After an investment of time like that, what were the results? In contemporary terms we would say that we have examined Paul’s goals and studied his strategy; now we want a period of evaluation. What happened? There were many blessings.
A church was established.
This has been Paul’s strategy from the beginning, not only here but in every city he visited. He had worked for this from early in his missionary travels: first, fixing Ephesus in his mind as a promising place for a church; second, conducting a preliminary study, a reconnaissance; then, third, actually launching and continuing the work. And he succeeded. The church was established and continued strong for centuries, long after Paul had left.
There were miracles as the power of God was seen.
The miracles were not done first to attract people, which is what some are saying should be done today. Rather, the preaching of the Word came first, God blessed the Word, and then the miracles followed—in this case through Paul, as God authenticated his message.
There were changes in the lives of the believers.
Many of them had been involved in the occult, as I indicated. But as the gospel was preached and the lordship of Jesus Christ emphasized, the believers saw that it was not possible for them to confess Jesus as Lord and still cling to their occult practices. They could not keep one foot in the church and the other in the world. So they repented of that sin (v. 18) and then brought their occult objects together and had them destroyed, particularly the magic scrolls that contained incantations.
Luke puts the value of the objects at fifty thousand drachmas. A drachma was a day’s wage. So if we can assume that a day’s wage in the United States in our time is roughly a hundred dollars (annual income $25,000), the equivalent of fifty thousand drachmas would be about five million dollars in our currency.

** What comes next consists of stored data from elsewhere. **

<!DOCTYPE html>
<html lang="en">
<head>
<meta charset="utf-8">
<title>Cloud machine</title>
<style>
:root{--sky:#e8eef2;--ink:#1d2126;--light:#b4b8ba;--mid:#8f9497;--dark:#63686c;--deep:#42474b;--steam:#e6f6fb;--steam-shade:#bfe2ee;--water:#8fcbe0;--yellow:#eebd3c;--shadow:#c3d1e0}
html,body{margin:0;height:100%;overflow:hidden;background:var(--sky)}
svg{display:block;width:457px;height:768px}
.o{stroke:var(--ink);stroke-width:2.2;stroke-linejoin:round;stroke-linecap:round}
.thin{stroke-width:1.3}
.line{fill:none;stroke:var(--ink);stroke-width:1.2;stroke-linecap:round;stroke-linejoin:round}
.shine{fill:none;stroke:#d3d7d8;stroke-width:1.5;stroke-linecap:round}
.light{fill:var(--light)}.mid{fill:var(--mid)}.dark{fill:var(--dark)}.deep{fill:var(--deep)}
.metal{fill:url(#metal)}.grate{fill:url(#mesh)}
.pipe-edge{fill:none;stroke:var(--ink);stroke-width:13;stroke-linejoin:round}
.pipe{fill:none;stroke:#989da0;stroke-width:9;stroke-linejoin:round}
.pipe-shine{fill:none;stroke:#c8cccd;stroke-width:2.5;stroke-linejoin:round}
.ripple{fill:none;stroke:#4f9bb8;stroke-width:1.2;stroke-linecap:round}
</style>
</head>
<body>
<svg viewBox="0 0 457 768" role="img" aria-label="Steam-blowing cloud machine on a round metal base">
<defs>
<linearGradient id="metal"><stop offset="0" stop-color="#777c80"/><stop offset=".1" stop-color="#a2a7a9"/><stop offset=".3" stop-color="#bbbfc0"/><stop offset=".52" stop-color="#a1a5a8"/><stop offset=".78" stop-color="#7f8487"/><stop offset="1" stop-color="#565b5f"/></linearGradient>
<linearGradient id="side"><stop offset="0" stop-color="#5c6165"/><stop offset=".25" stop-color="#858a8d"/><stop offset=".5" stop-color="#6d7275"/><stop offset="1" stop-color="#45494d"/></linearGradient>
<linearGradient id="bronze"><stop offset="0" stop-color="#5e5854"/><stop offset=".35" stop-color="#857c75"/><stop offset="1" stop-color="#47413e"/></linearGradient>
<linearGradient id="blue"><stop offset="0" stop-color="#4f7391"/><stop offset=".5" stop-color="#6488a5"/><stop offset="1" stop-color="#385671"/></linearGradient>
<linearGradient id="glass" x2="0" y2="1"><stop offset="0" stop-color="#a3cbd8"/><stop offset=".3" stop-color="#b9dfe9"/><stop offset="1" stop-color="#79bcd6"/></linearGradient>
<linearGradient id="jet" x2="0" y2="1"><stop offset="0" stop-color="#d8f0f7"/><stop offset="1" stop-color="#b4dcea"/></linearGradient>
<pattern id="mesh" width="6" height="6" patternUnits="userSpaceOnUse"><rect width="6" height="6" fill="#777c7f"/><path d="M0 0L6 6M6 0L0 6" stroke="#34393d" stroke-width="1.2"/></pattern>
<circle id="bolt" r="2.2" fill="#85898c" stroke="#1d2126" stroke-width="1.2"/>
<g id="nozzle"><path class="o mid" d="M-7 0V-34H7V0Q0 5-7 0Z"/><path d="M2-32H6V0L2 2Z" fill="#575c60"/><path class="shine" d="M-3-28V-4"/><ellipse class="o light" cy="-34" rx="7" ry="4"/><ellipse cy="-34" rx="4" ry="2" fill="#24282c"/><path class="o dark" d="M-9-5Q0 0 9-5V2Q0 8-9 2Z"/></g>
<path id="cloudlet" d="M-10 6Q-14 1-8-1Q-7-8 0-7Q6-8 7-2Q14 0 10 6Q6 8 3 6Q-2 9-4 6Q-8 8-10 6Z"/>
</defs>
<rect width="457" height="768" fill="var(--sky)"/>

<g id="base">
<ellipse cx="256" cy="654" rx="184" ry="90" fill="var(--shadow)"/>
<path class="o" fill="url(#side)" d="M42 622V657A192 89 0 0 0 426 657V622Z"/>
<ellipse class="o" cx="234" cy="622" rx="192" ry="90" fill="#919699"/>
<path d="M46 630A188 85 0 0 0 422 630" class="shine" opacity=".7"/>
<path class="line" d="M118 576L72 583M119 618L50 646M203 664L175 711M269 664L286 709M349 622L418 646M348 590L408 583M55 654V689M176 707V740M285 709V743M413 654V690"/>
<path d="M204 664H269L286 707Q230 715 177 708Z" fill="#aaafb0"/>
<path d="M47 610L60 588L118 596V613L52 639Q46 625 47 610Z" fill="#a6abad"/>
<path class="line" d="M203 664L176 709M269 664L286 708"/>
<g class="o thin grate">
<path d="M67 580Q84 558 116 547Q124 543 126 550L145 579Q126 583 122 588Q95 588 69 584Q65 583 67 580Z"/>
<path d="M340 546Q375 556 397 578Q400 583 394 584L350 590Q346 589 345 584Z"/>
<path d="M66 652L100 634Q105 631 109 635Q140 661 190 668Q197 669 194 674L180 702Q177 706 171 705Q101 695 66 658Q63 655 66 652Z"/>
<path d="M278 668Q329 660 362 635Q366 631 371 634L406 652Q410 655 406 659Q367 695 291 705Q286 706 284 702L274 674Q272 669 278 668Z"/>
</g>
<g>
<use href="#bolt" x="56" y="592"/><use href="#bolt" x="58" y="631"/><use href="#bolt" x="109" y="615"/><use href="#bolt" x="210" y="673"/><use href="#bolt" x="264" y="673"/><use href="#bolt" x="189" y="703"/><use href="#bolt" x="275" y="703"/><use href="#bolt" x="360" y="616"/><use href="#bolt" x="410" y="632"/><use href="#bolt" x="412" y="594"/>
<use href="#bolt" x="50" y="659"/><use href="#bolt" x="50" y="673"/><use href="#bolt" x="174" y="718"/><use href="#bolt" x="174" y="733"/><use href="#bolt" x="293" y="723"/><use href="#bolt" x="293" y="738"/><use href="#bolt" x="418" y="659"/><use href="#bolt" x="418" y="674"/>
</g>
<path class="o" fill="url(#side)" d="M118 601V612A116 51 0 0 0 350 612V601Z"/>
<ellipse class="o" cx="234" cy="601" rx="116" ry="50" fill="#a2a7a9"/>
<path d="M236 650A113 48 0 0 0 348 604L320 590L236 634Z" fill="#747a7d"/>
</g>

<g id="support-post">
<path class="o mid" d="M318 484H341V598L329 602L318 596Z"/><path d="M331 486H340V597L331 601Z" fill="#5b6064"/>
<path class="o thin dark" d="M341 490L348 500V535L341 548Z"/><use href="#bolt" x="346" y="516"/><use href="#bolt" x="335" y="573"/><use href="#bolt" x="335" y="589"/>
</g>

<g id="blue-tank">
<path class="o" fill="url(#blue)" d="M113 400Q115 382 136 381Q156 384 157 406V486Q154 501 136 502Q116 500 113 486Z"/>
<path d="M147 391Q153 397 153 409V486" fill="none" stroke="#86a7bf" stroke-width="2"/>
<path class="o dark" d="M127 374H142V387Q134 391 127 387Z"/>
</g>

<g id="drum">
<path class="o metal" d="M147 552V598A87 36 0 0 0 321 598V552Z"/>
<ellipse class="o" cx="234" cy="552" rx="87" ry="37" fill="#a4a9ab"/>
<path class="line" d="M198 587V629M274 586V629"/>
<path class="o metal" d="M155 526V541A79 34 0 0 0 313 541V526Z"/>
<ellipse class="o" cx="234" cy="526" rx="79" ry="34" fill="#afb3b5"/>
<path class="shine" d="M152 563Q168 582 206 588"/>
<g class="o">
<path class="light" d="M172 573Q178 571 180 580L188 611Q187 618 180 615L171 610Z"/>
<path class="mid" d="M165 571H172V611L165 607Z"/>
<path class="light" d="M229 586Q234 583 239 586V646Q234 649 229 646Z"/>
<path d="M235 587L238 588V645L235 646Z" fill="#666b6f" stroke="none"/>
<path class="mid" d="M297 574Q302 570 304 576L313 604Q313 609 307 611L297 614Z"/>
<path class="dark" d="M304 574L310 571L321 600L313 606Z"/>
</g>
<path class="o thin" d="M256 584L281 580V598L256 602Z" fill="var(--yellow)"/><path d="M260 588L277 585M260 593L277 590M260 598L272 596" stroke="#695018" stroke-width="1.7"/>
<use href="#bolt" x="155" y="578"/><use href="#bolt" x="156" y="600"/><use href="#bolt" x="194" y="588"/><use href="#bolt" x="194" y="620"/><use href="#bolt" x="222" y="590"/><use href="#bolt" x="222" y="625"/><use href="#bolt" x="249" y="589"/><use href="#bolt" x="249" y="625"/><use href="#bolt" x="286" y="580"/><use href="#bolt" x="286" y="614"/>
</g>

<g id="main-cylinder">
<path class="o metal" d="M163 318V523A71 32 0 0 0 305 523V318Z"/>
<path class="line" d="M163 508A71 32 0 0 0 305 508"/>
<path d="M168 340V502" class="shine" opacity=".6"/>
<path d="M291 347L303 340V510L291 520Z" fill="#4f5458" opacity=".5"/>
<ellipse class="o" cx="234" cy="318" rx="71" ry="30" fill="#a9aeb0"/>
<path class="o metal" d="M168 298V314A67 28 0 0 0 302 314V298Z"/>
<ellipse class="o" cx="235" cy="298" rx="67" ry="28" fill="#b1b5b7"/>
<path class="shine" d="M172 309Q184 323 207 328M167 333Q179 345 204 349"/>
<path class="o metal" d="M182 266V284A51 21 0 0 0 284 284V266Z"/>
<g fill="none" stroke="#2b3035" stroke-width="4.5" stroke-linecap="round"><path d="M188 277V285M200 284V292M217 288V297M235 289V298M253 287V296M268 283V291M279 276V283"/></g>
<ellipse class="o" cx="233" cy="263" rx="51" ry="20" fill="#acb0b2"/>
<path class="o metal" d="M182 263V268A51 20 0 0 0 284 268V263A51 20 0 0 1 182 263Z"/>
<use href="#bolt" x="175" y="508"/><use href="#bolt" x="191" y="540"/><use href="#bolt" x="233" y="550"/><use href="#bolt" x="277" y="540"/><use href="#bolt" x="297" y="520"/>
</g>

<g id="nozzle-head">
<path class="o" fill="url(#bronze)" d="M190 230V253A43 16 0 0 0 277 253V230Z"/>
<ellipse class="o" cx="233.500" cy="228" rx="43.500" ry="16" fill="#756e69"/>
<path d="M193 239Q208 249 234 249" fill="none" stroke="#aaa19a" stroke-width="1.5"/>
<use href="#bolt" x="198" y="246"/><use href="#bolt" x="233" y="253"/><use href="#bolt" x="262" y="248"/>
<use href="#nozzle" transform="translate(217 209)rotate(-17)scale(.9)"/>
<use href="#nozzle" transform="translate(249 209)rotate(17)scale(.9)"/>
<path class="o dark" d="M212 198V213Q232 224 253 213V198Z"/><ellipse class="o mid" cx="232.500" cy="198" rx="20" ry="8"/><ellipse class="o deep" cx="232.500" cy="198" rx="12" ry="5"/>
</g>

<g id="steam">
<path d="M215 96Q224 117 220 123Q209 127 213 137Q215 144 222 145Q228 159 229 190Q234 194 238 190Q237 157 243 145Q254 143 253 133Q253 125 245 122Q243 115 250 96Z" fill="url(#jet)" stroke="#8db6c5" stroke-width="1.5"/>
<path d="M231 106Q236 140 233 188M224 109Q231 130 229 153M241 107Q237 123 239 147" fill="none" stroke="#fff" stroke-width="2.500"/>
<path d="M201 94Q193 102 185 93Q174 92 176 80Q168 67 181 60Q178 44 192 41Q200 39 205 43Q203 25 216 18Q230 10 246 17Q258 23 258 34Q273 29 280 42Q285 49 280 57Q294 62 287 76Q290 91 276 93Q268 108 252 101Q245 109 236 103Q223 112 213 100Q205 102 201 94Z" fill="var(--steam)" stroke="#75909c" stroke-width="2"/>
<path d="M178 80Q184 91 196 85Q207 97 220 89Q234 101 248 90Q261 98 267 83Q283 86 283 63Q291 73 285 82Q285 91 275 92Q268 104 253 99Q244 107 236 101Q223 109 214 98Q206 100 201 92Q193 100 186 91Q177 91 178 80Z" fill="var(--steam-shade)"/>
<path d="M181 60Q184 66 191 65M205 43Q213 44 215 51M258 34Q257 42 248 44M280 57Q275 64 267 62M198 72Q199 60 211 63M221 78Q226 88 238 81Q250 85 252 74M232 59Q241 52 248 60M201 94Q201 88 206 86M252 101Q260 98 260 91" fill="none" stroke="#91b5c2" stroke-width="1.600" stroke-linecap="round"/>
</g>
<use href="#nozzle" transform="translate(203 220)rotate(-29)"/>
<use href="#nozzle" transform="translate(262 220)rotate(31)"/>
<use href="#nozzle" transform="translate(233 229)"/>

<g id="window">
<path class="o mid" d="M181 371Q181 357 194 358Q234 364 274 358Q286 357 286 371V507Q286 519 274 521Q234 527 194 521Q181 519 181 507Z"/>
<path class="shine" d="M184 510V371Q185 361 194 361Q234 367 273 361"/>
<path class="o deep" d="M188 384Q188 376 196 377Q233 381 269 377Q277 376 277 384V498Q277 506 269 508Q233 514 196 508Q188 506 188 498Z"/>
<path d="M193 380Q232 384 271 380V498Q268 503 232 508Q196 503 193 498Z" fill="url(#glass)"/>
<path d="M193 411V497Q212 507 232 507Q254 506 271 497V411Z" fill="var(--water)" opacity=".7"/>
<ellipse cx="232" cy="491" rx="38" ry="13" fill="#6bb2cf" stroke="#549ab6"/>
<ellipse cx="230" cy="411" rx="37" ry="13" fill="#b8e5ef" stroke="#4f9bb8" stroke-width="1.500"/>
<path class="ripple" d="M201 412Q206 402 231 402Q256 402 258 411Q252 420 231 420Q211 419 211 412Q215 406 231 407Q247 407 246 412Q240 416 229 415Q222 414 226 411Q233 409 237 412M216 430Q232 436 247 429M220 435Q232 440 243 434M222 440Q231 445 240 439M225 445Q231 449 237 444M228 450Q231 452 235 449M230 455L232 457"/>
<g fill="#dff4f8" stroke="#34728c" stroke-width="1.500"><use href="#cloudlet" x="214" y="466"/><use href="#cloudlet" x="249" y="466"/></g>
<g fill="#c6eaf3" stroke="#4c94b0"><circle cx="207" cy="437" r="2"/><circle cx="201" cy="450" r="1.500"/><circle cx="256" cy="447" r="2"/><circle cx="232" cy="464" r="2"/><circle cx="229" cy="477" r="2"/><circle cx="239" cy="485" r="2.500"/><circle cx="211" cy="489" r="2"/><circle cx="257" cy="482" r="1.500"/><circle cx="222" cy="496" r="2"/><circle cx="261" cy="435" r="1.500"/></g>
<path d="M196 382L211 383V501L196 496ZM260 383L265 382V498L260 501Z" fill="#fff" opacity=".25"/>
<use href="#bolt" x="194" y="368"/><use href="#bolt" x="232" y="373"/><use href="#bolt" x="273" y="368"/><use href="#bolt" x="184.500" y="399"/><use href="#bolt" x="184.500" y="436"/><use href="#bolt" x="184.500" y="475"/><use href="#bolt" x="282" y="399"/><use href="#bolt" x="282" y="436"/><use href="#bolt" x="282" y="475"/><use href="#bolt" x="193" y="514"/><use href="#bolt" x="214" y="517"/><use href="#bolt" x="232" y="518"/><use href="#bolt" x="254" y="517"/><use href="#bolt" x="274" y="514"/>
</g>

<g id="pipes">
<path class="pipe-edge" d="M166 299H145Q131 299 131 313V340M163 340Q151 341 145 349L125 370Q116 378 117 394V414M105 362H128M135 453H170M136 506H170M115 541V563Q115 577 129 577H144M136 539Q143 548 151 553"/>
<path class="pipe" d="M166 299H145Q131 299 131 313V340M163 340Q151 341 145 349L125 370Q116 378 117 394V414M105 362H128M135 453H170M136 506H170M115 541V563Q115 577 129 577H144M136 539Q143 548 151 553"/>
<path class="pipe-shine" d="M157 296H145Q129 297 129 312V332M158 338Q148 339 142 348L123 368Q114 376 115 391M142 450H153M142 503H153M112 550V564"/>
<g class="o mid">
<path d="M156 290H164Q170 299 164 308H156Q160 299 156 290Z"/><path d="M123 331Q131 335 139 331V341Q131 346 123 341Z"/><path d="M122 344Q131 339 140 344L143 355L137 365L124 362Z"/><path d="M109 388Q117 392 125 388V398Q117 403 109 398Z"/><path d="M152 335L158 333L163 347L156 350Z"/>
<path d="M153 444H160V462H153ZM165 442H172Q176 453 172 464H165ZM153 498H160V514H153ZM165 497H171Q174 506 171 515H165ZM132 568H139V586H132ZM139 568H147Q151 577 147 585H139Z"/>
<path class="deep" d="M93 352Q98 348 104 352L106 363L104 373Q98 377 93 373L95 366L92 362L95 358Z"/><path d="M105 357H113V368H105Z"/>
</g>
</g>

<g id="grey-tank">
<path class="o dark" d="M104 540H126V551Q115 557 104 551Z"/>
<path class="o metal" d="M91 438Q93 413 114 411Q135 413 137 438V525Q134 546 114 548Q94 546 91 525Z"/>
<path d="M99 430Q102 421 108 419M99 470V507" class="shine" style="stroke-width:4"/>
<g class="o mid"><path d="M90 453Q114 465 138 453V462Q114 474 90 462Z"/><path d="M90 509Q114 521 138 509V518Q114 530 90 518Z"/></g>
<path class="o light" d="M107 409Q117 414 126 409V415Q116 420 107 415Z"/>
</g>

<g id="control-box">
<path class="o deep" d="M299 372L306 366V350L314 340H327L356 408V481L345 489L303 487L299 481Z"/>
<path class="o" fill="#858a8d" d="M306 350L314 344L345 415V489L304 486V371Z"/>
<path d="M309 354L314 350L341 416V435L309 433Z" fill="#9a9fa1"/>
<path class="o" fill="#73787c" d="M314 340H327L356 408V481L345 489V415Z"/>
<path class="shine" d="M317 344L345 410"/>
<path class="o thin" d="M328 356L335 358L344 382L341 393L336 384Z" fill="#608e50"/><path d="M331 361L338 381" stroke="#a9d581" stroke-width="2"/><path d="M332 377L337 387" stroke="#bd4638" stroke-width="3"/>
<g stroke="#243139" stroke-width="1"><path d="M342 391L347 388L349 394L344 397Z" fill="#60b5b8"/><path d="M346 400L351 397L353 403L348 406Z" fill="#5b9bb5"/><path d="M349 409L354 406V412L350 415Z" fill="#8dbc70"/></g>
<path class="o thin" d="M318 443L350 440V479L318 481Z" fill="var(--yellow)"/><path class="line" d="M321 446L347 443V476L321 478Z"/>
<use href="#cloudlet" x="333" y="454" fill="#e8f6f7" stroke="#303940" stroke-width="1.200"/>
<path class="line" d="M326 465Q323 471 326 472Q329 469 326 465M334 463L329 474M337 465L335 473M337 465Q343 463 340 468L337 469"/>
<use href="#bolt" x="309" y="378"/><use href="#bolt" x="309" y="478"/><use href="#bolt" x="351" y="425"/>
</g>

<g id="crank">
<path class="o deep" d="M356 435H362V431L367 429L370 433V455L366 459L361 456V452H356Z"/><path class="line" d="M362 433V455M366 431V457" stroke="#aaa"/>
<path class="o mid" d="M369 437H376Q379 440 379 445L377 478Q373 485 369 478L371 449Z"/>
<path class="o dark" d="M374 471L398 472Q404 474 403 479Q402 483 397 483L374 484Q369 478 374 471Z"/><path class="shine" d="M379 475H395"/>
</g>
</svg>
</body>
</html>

That may be a high estimate, but by any estimate it was a large sum of money. What these Christians did as they heard the gospel and came to understand what they owed to Jesus Christ was to “lay it on the line,” as we would say. Anything in their lives that was holding them back or indicated a divided allegiance was rejected.
If you have something in your life like that, it is important that you get rid of it. If there is something you are hanging on to and do not want to give up but you know is inconsistent with your following after Jesus Christ, you need to get rid of it, as these Ephesian Christians did.
“The word of the Lord spread widely and grew in power” (v. 20).
I link that verse with verse 10, which says that as a result of Paul’s teaching in the lecture hall of Tyrannus for two years, “all the Jews and Greeks who lived in the province of Asia heard the word of the Lord.” There is a difference between those two sentences. As a result of Paul’s consistent teaching, everybody heard the gospel. But that is not the same thing as saying that the people who heard believed. However, verse 20 tells us that when the Christians really “laid it on the line,” the Word of the Lord not only spread widely but also “grew in power.” It was at this point that the people of Asia not only heard the gospel but also believed it and began to follow Christ. What happened in Ephesus should be a challenge for Christians in cities everywhere.
James Montgomery Boice, Acts: An Expositional Commentary (Grand Rapids, MI: Baker Books, 1997), 319–326.